=== Begin Enclosure ===

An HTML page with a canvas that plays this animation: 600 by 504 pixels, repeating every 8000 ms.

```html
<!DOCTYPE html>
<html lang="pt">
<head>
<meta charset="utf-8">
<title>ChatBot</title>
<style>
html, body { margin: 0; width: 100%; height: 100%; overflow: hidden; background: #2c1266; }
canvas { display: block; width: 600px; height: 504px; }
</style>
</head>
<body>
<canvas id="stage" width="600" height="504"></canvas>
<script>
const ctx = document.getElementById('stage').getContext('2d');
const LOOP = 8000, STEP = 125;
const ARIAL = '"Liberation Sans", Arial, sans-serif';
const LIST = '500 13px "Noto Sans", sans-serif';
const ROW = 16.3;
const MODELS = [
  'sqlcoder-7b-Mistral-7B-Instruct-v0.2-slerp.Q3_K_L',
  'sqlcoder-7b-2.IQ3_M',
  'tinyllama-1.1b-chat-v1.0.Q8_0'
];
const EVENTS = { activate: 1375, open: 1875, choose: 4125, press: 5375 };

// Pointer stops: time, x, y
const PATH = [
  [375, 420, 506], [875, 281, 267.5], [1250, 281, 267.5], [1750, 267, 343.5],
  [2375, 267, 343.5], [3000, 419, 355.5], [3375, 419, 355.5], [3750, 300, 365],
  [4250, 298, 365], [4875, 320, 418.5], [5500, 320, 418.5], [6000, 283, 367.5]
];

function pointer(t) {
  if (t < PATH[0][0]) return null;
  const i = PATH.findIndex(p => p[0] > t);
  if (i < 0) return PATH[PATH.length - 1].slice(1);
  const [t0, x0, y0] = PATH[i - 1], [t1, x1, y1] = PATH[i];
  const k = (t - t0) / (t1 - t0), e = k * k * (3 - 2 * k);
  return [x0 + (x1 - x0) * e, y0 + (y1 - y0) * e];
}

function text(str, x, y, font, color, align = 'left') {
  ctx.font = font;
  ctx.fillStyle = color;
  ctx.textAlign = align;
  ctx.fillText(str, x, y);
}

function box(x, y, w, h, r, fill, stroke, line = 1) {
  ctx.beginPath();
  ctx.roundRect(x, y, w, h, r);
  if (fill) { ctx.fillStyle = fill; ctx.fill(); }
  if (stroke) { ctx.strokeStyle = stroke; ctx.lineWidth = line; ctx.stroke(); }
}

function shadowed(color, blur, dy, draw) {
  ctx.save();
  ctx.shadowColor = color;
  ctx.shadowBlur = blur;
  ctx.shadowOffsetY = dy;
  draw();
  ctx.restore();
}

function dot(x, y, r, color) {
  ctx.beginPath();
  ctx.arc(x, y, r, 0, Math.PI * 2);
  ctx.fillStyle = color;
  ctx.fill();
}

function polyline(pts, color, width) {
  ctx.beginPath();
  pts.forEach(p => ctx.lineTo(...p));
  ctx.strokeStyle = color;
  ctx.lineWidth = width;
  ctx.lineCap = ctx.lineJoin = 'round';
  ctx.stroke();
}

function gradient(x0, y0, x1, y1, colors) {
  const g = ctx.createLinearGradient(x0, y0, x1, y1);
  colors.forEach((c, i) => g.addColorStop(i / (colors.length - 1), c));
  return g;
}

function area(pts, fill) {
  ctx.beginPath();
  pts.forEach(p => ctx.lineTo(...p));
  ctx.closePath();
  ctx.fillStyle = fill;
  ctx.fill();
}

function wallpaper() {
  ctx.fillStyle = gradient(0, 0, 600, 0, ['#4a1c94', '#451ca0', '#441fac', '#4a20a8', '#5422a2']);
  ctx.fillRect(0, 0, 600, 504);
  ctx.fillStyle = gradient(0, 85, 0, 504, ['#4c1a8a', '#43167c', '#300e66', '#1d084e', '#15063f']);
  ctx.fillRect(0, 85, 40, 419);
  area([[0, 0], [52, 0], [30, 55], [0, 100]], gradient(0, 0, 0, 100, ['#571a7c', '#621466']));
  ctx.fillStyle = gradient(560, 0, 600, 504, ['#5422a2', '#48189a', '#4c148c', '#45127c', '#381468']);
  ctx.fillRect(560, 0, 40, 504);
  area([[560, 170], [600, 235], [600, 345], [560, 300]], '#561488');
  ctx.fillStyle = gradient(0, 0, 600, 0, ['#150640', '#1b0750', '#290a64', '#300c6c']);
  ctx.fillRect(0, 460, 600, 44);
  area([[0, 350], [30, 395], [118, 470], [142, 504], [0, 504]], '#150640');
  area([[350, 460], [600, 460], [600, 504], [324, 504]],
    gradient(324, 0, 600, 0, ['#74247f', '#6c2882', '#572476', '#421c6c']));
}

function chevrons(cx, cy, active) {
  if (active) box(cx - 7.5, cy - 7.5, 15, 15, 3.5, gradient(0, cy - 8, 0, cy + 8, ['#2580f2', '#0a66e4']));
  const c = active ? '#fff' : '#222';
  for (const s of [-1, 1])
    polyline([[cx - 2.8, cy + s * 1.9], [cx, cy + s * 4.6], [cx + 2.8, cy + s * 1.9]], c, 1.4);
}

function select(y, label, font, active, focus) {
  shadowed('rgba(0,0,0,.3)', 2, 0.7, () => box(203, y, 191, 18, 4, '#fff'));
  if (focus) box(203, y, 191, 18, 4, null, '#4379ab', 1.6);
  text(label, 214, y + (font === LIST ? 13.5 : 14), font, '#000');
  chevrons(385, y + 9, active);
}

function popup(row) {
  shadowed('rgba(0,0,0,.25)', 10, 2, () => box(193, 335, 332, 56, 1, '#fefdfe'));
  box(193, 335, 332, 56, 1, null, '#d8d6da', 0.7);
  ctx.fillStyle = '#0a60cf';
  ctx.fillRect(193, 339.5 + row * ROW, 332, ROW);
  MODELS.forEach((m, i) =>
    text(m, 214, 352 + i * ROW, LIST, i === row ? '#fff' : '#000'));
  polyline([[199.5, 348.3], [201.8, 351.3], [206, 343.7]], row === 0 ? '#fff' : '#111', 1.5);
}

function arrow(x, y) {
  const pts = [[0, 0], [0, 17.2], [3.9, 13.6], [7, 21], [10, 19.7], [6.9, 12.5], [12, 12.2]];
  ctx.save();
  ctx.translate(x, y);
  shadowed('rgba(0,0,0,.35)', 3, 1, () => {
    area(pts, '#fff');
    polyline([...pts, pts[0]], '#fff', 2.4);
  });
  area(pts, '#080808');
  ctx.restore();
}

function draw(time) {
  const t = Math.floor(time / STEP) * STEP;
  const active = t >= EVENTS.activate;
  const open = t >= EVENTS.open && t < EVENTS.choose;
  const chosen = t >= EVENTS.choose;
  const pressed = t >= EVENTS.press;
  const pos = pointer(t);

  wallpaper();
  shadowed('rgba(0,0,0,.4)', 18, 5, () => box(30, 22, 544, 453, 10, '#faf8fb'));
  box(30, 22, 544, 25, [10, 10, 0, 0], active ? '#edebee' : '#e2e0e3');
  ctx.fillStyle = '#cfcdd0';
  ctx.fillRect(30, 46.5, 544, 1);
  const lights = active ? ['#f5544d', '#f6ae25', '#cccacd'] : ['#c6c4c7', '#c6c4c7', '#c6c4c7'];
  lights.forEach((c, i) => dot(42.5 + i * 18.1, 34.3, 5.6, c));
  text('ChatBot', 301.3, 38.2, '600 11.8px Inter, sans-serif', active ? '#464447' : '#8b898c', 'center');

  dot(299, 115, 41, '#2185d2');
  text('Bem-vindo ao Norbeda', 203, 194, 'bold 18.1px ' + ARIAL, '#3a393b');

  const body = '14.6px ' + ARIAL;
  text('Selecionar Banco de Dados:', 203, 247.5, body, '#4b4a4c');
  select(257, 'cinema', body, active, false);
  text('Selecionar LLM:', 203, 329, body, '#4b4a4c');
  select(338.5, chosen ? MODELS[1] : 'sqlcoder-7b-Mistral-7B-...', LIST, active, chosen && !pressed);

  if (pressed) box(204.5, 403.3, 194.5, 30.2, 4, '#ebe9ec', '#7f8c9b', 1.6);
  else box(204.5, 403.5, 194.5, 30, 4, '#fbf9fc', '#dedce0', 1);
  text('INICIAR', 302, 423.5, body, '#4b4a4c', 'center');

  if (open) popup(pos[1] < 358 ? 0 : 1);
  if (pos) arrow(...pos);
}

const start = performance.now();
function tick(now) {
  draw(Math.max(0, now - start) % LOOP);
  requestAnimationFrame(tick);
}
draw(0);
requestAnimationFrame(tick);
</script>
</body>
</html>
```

=== End Enclosure ===

### Task
What lines in the data hold the word "fillStyle"? Return them.

### Response to this task
  ctx.fillStyle = color;
  if (fill) { ctx.fillStyle = fill; ctx.fill(); }
  ctx.fillStyle = color;
  ctx.fillStyle = fill;
  ctx.fillStyle = gradient(0, 0, 600, 0, ['#4a1c94', '#451ca0', '#441fac', '#4a20a8', '#5422a2']);
  ctx.fillStyle = gradient(0, 85, 0, 504, ['#4c1a8a', '#43167c', '#300e66', '#1d084e', '#15063f']);
  ctx.fillStyle = gradient(560, 0, 600, 504, ['#5422a2', '#48189a', '#4c148c', '#45127c', '#381468']);
  ctx.fillStyle = gradient(0, 0, 600, 0, ['#150640', '#1b0750', '#290a64', '#300c6c']);
  ctx.fillStyle = '#0a60cf';
  ctx.fillStyle = '#cfcdd0';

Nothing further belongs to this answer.